Saved entries:
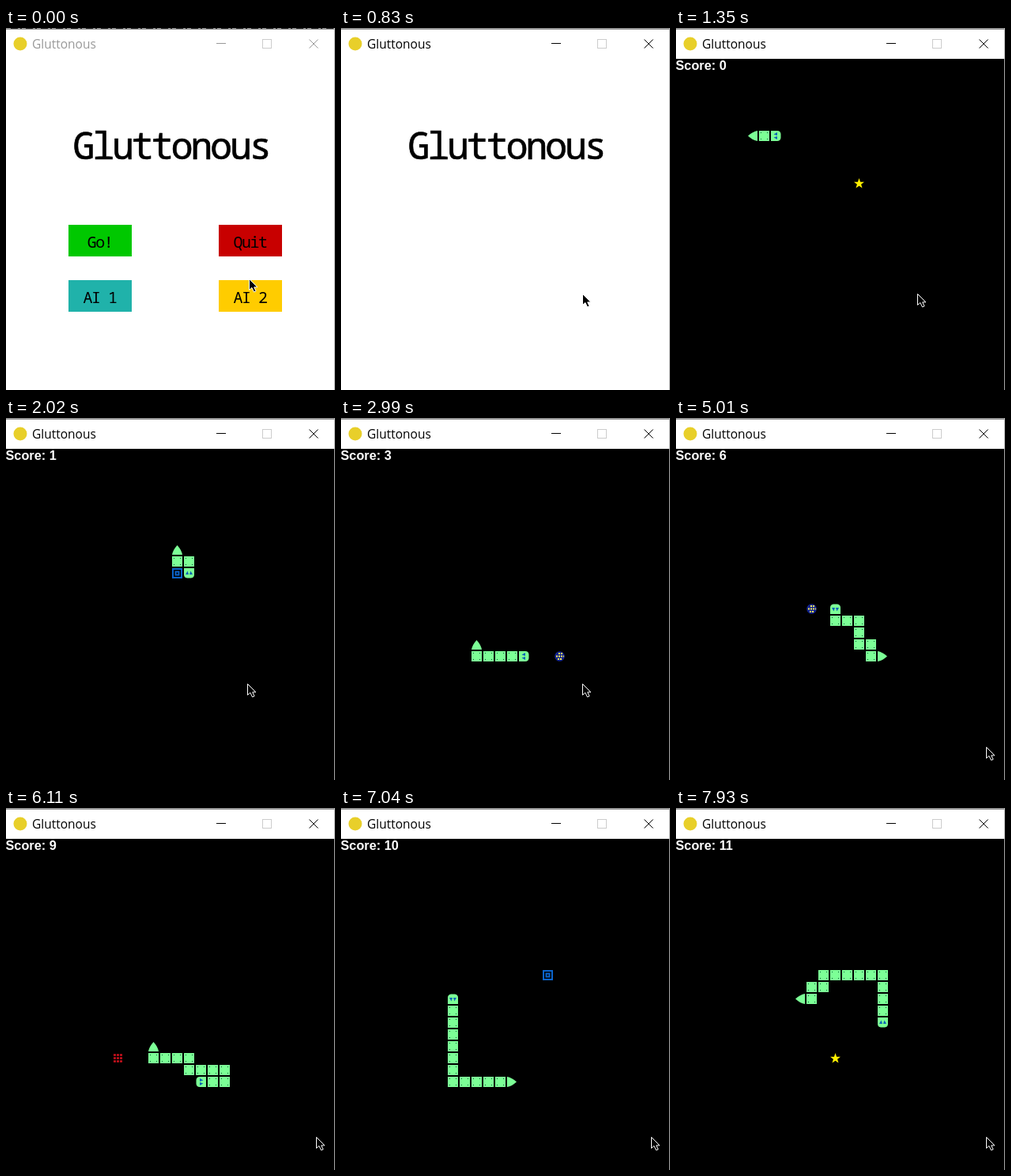
These frames come from a looping animation (416x458 px, 7.99 s). An HTML page:

```html
<!DOCTYPE html>
<html lang="en">
<head>
<meta charset="utf-8">
<title>Gluttonous</title>
<style>
  html, body { margin: 0; width: 100%; height: 100%; overflow: hidden; background: #fff; }
  svg { display: block; }
  .caption { font: 15.5px "Open Sans", "Noto Sans", sans-serif; }
  .menu { font: 20px "Noto Sans Mono", "DejaVu Sans Mono", monospace; letter-spacing: -.072em; text-anchor: middle; }
  .heading { font-size: 47px; stroke: #000; stroke-width: .6; stroke-linejoin: round; }
  .score { font: bold 16.3px "Liberation Sans", Arial, sans-serif; fill: #fff; }
</style>
</head>
<body>
<svg width="416" height="458" viewBox="0 0 416 458">
  <defs>
    <g id="body">
      <rect width="13" height="13" fill="#7cff96"/>
      <path d="M2 2h1v1h-1zM10 2h1v1h-1zM2 10h1v1h-1zM10 10h1v1h-1z" fill="#063"/>
    </g>
    <g id="head">
      <path d="M0 13V5Q0 1 4 .5H9Q13 1 13 5V13Z" fill="#7cff96"/>
      <path d="M2 5H6L4.5 9.5ZM7 5H11L8.5 9.5Z" fill="#0b62b8"/>
    </g>
    <path id="tail" d="M0 13Q1 7 6.5 1Q12 7 13 13Z" fill="#7cff96"/>
    <path id="rings" d="M1 1H12V12H1ZM4.5 4.5H8.5V8.5H4.5Z" fill="none" stroke="#0b63c9" stroke-width="2"/>
    <g id="target" fill="none" stroke="#043">
      <circle cx="6.5" cy="6.5" r="6.5" fill="#00b400" stroke="none"/>
      <circle cx="6.5" cy="6.5" r="3"/>
      <path d="M6.5 1V12M1 6.5H12"/>
    </g>
    <g id="berry">
      <circle cx="6.5" cy="6.5" r="6.3" fill="#12248c"/>
      <path d="M5 3H10M2 6.5H12M4 10H9" stroke="#ffee58" stroke-width="2" stroke-dasharray="2 1"/>
    </g>
    <path id="blocks" d="M1 2.5H12M1 6.5H12M1 10.5H12" stroke="#c8101c" stroke-width="2.4" stroke-dasharray="3 1"/>
    <path id="star" d="M6.5 0L8.1 4.7H13L9.1 7.7L10.5 12.6L6.5 9.7L2.5 12.6L3.9 7.7L0 4.7H4.9Z" fill="#fff000"/>
  </defs>

  <rect width="416" height="458" fill="#fff"/>
  <path d="M0 .5H416" stroke="#999"/>
  <path d="M0 1.5H416" stroke="#888"/>
  <path id="backdrop" d="M6 .5H416" stroke="#222" stroke-dasharray="9 3 2 5"/>
  <circle cx="18" cy="20" r="8.5" fill="#e8cf2a"/>
  <text id="caption" class="caption" x="33" y="26">Gluttonous</text>
  <rect x="324.5" y="14.5" width="11" height="11" fill="none" stroke="#ccc"/>
  <path id="controls" d="M266 19.5H278M383.5 14.5L394.5 25.5M394.5 14.5L383.5 25.5" fill="none"/>

  <g id="menu">
    <text class="menu heading" x="208.5" y="166">Gluttonous</text>
    <g id="buttons"></g>
  </g>
  <g id="game">
    <rect y="39" width="415" height="419"/>
    <text id="score" class="score" x="-.5" y="53"></text>
    <g id="board"></g>
  </g>
  <path d="M415.5 0V458" stroke="#a8a8a8"/>
  <path id="cursor" d="M0 0V14L3.4 11L6 16.5L8.6 15.4L6.2 10.4H10.4Z" fill="#000" stroke="#fff"/>
</svg>
<script>
const LOOP = 7990, HOVER = 60, ACTIVE = 830, START = 1350, DRAG = 3760;
const FIRST_MEAL = 2003, STEP = 63.1;
const $ = id => document.getElementById(id);

// Each leg leads the head to the next food.
const LEGS = [
  ['R8 D3 R1 D1', 'star'],
  ['L1', 'rings'],
  ['L3 D4', 'target'],
  ['D3 R7', 'berry'],
  ['U6 L1 U2 L1', 'blocks'],
  ['D6 R1 D1 R1', 'target'],
  ['D1 L2 U1 L1 U2 L2 U1 L2', 'berry'],
  ['D1 R1 D4 R3', 'rings'],
  ['D1 R3', 'star'],
  ['D1 L9 U2', 'blocks'],
  ['U5 R2 U1 R1 U1 R5', 'rings'],
  ['D7 L4', 'star'],
];
const DIRS = { R: [1, 0], L: [-1, 0], D: [0, 1], U: [0, -1] };
const cells = [[6, 6]];
const foods = LEGS.map(([route, shape]) => {
  for (const run of route.split(' ')) {
    const [dx, dy] = DIRS[run[0]];
    for (let n = +run.slice(1); n--;) {
      const [x, y] = cells[cells.length - 1];
      cells.push([x + dx, y + dy]);
    }
  }
  return { shape, at: cells.length - 1 };
});

const sprite = (id, [x, y], angle = 0) =>
  `<use href="#${id}" transform="translate(${x * 15} ${y * 15 + 40}) rotate(${angle} 6.5 6.5)"/>`;

// Turn of an upright sprite so that it points from a to b
const heading = (a, b) => Math.atan2(b[0] - a[0], a[1] - b[1]) * 180 / Math.PI;

function drawBoard(head) {
  const score = foods.filter(f => f.at <= head).length;
  const tail = head - score - 2;
  const next = foods[score];
  $('board').innerHTML = sprite(next.shape, cells[next.at]) +
    cells.slice(tail + 1, head).map(cell => sprite('body', cell)).join('') +
    sprite('tail', cells[tail], heading(cells[tail + 1], cells[tail])) +
    sprite('head', cells[head], heading(cells[head - 1], cells[head]));
  $('score').textContent = 'Score: ' + score;
}

const button = (id, label, x, y, color) =>
  `<rect id="${id}" x="${x}" y="${y}" width="80" height="40" fill="${color}"/>
   <text class="menu" x="${x + 39.5}" y="${y + 29}">${label}</text>`;
$('buttons').innerHTML = button('go', 'Go!', 79, 249, '#00c800') + button('quit', 'Quit', 269, 249, '#c80000') +
  button('ai1', 'AI 1', 79, 319, '#20b2aa') + button('ai2', 'AI 2', 269, 319, '#ffcc00');

const show = (id, on) => $(id).setAttribute('display', on ? 'inline' : 'none');

// Progress from 0 to 1, in the jumps of the screen's refresh
const progress = (t, start, length) =>
  Math.min(1, Math.max(0, Math.floor((t - start) / 60) * 60 / length));

function pointerAt(t) {
  const enter = progress(t, 0, 180), drag = progress(t, DRAG, 288);
  const x = 307 - 2 * enter + 87 * (1 - (1 - drag) ** 1.4);
  const y = 317 + 19 * enter + 80 * drag;
  return [x, y].map(v => Math.round(v) + .5);
}

let drawn = null;

function render(t) {
  const active = t >= ACTIVE, playing = t >= START;
  show('backdrop', !active);
  show('buttons', !active);
  show('menu', !playing);
  show('game', playing);
  $('caption').setAttribute('fill', active ? '#000' : '#999');
  $('controls').setAttribute('stroke', active ? '#000' : '#999');
  $('ai2').setAttribute('fill', t >= HOVER ? '#ffd700' : '#ffcc00');
  $('cursor').setAttribute('transform', `translate(${pointerAt(t)})`);
  if (playing) {
    const head = foods[0].at + Math.floor((t - FIRST_MEAL) / STEP);
    if (head !== drawn) drawBoard(drawn = head);
  }
}

const begin = performance.now();
function tick() {
  render((performance.now() - begin) % LOOP);
  requestAnimationFrame(tick);
}
tick();
</script>
</body>
</html>
```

* _Work request_: No picture belongs in the answer, but every word of the records above does, exactly as given.

* _Written answer_:
These frames come from a looping animation (416x458 px, 7.99 s). An HTML page:

```html
<!DOCTYPE html>
<html lang="en">
<head>
<meta charset="utf-8">
<title>Gluttonous</title>
<style>
  html, body { margin: 0; width: 100%; height: 100%; overflow: hidden; background: #fff; }
  svg { display: block; }
  .caption { font: 15.5px "Open Sans", "Noto Sans", sans-serif; }
  .menu { font: 20px "Noto Sans Mono", "DejaVu Sans Mono", monospace; letter-spacing: -.072em; text-anchor: middle; }
  .heading { font-size: 47px; stroke: #000; stroke-width: .6; stroke-linejoin: round; }
  .score { font: bold 16.3px "Liberation Sans", Arial, sans-serif; fill: #fff; }
</style>
</head>
<body>
<svg width="416" height="458" viewBox="0 0 416 458">
  <defs>
    <g id="body">
      <rect width="13" height="13" fill="#7cff96"/>
      <path d="M2 2h1v1h-1zM10 2h1v1h-1zM2 10h1v1h-1zM10 10h1v1h-1z" fill="#063"/>
    </g>
    <g id="head">
      <path d="M0 13V5Q0 1 4 .5H9Q13 1 13 5V13Z" fill="#7cff96"/>
      <path d="M2 5H6L4.5 9.5ZM7 5H11L8.5 9.5Z" fill="#0b62b8"/>
    </g>
    <path id="tail" d="M0 13Q1 7 6.5 1Q12 7 13 13Z" fill="#7cff96"/>
    <path id="rings" d="M1 1H12V12H1ZM4.5 4.5H8.5V8.5H4.5Z" fill="none" stroke="#0b63c9" stroke-width="2"/>
    <g id="target" fill="none" stroke="#043">
      <circle cx="6.5" cy="6.5" r="6.5" fill="#00b400" stroke="none"/>
      <circle cx="6.5" cy="6.5" r="3"/>
      <path d="M6.5 1V12M1 6.5H12"/>
    </g>
    <g id="berry">
      <circle cx="6.5" cy="6.5" r="6.3" fill="#12248c"/>
      <path d="M5 3H10M2 6.5H12M4 10H9" stroke="#ffee58" stroke-width="2" stroke-dasharray="2 1"/>
    </g>
    <path id="blocks" d="M1 2.5H12M1 6.5H12M1 10.5H12" stroke="#c8101c" stroke-width="2.4" stroke-dasharray="3 1"/>
    <path id="star" d="M6.5 0L8.1 4.7H13L9.1 7.7L10.5 12.6L6.5 9.7L2.5 12.6L3.9 7.7L0 4.7H4.9Z" fill="#fff000"/>
  </defs>

  <rect width="416" height="458" fill="#fff"/>
  <path d="M0 .5H416" stroke="#999"/>
  <path d="M0 1.5H416" stroke="#888"/>
  <path id="backdrop" d="M6 .5H416" stroke="#222" stroke-dasharray="9 3 2 5"/>
  <circle cx="18" cy="20" r="8.5" fill="#e8cf2a"/>
  <text id="caption" class="caption" x="33" y="26">Gluttonous</text>
  <rect x="324.5" y="14.5" width="11" height="11" fill="none" stroke="#ccc"/>
  <path id="controls" d="M266 19.5H278M383.5 14.5L394.5 25.5M394.5 14.5L383.5 25.5" fill="none"/>

  <g id="menu">
    <text class="menu heading" x="208.5" y="166">Gluttonous</text>
    <g id="buttons"></g>
  </g>
  <g id="game">
    <rect y="39" width="415" height="419"/>
    <text id="score" class="score" x="-.5" y="53"></text>
    <g id="board"></g>
  </g>
  <path d="M415.5 0V458" stroke="#a8a8a8"/>
  <path id="cursor" d="M0 0V14L3.4 11L6 16.5L8.6 15.4L6.2 10.4H10.4Z" fill="#000" stroke="#fff"/>
</svg>
<script>
const LOOP = 7990, HOVER = 60, ACTIVE = 830, START = 1350, DRAG = 3760;
const FIRST_MEAL = 2003, STEP = 63.1;
const $ = id => document.getElementById(id);

// Each leg leads the head to the next food.
const LEGS = [
  ['R8 D3 R1 D1', 'star'],
  ['L1', 'rings'],
  ['L3 D4', 'target'],
  ['D3 R7', 'berry'],
  ['U6 L1 U2 L1', 'blocks'],
  ['D6 R1 D1 R1', 'target'],
  ['D1 L2 U1 L1 U2 L2 U1 L2', 'berry'],
  ['D1 R1 D4 R3', 'rings'],
  ['D1 R3', 'star'],
  ['D1 L9 U2', 'blocks'],
  ['U5 R2 U1 R1 U1 R5', 'rings'],
  ['D7 L4', 'star'],
];
const DIRS = { R: [1, 0], L: [-1, 0], D: [0, 1], U: [0, -1] };
const cells = [[6, 6]];
const foods = LEGS.map(([route, shape]) => {
  for (const run of route.split(' ')) {
    const [dx, dy] = DIRS[run[0]];
    for (let n = +run.slice(1); n--;) {
      const [x, y] = cells[cells.length - 1];
      cells.push([x + dx, y + dy]);
    }
  }
  return { shape, at: cells.length - 1 };
});

const sprite = (id, [x, y], angle = 0) =>
  `<use href="#${id}" transform="translate(${x * 15} ${y * 15 + 40}) rotate(${angle} 6.5 6.5)"/>`;

// Turn of an upright sprite so that it points from a to b
const heading = (a, b) => Math.atan2(b[0] - a[0], a[1] - b[1]) * 180 / Math.PI;

function drawBoard(head) {
  const score = foods.filter(f => f.at <= head).length;
  const tail = head - score - 2;
  const next = foods[score];
  $('board').innerHTML = sprite(next.shape, cells[next.at]) +
    cells.slice(tail + 1, head).map(cell => sprite('body', cell)).join('') +
    sprite('tail', cells[tail], heading(cells[tail + 1], cells[tail])) +
    sprite('head', cells[head], heading(cells[head - 1], cells[head]));
  $('score').textContent = 'Score: ' + score;
}

const button = (id, label, x, y, color) =>
  `<rect id="${id}" x="${x}" y="${y}" width="80" height="40" fill="${color}"/>
   <text class="menu" x="${x + 39.5}" y="${y + 29}">${label}</text>`;
$('buttons').innerHTML = button('go', 'Go!', 79, 249, '#00c800') + button('quit', 'Quit', 269, 249, '#c80000') +
  button('ai1', 'AI 1', 79, 319, '#20b2aa') + button('ai2', 'AI 2', 269, 319, '#ffcc00');

const show = (id, on) => $(id).setAttribute('display', on ? 'inline' : 'none');

// Progress from 0 to 1, in the jumps of the screen's refresh
const progress = (t, start, length) =>
  Math.min(1, Math.max(0, Math.floor((t - start) / 60) * 60 / length));

function pointerAt(t) {
  const enter = progress(t, 0, 180), drag = progress(t, DRAG, 288);
  const x = 307 - 2 * enter + 87 * (1 - (1 - drag) ** 1.4);
  const y = 317 + 19 * enter + 80 * drag;
  return [x, y].map(v => Math.round(v) + .5);
}

let drawn = null;

function render(t) {
  const active = t >= ACTIVE, playing = t >= START;
  show('backdrop', !active);
  show('buttons', !active);
  show('menu', !playing);
  show('game', playing);
  $('caption').setAttribute('fill', active ? '#000' : '#999');
  $('controls').setAttribute('stroke', active ? '#000' : '#999');
  $('ai2').setAttribute('fill', t >= HOVER ? '#ffd700' : '#ffcc00');
  $('cursor').setAttribute('transform', `translate(${pointerAt(t)})`);
  if (playing) {
    const head = foods[0].at + Math.floor((t - FIRST_MEAL) / STEP);
    if (head !== drawn) drawBoard(drawn = head);
  }
}

const begin = performance.now();
function tick() {
  render((performance.now() - begin) % LOOP);
  requestAnimationFrame(tick);
}
tick();
</script>
</body>
</html>
```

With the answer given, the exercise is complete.